| Work to be completed |
Determine the count of lines in the data below that include the word "dist", and give nothing besides it.

| Input data |
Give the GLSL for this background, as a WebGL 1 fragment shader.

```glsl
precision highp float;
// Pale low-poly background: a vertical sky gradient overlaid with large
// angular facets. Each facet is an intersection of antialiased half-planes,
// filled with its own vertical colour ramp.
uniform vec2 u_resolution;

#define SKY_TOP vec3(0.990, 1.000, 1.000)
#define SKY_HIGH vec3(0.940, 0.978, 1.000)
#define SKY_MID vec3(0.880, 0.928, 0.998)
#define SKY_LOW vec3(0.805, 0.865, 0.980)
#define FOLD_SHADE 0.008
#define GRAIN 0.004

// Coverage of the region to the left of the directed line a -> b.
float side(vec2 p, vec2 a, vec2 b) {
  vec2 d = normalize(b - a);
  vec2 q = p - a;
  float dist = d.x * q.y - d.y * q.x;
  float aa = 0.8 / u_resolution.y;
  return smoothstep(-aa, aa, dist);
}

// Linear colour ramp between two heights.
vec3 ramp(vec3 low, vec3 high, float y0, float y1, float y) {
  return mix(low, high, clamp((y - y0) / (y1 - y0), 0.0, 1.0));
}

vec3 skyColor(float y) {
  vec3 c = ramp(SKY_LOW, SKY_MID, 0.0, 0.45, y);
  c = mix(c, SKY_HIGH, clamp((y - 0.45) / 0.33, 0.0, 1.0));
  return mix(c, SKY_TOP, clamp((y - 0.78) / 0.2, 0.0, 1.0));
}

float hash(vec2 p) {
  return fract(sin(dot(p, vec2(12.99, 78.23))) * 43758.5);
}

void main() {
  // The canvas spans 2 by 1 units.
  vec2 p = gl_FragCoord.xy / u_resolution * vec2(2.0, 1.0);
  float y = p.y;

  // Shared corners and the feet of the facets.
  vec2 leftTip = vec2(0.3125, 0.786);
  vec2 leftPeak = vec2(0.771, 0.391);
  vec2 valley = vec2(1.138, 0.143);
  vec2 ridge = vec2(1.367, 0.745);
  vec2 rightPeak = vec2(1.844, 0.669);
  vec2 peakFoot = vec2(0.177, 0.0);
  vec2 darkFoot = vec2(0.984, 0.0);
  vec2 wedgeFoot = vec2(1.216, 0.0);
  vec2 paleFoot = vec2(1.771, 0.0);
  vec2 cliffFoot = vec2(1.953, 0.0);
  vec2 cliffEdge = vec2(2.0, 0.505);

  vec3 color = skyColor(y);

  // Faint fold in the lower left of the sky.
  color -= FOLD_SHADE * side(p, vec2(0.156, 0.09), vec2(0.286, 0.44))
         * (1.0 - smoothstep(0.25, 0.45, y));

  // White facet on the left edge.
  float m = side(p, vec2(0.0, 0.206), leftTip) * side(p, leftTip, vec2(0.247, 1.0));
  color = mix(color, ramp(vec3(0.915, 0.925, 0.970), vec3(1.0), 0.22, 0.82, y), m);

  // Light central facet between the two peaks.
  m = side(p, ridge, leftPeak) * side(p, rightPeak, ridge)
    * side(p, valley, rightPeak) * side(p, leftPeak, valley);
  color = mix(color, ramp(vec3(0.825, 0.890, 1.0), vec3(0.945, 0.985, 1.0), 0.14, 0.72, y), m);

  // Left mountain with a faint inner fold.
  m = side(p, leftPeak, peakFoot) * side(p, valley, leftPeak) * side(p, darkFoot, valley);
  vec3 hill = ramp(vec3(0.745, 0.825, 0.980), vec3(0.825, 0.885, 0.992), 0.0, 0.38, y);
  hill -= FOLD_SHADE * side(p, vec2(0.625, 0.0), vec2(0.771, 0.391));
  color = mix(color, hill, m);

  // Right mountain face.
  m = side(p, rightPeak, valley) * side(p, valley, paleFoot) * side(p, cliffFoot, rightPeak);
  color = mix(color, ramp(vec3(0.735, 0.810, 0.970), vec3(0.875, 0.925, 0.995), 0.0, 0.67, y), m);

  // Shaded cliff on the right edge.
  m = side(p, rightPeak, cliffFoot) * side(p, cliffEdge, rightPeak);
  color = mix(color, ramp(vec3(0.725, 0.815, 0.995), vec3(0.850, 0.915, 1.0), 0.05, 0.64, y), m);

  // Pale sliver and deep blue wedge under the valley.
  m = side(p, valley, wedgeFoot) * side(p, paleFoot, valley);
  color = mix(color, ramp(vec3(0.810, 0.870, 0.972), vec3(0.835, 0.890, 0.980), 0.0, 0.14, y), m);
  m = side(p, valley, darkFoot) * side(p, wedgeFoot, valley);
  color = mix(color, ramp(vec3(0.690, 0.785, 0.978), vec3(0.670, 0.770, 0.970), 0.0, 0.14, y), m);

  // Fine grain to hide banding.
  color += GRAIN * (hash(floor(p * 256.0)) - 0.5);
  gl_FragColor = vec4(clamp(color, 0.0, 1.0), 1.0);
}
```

| Answer to this problem |
2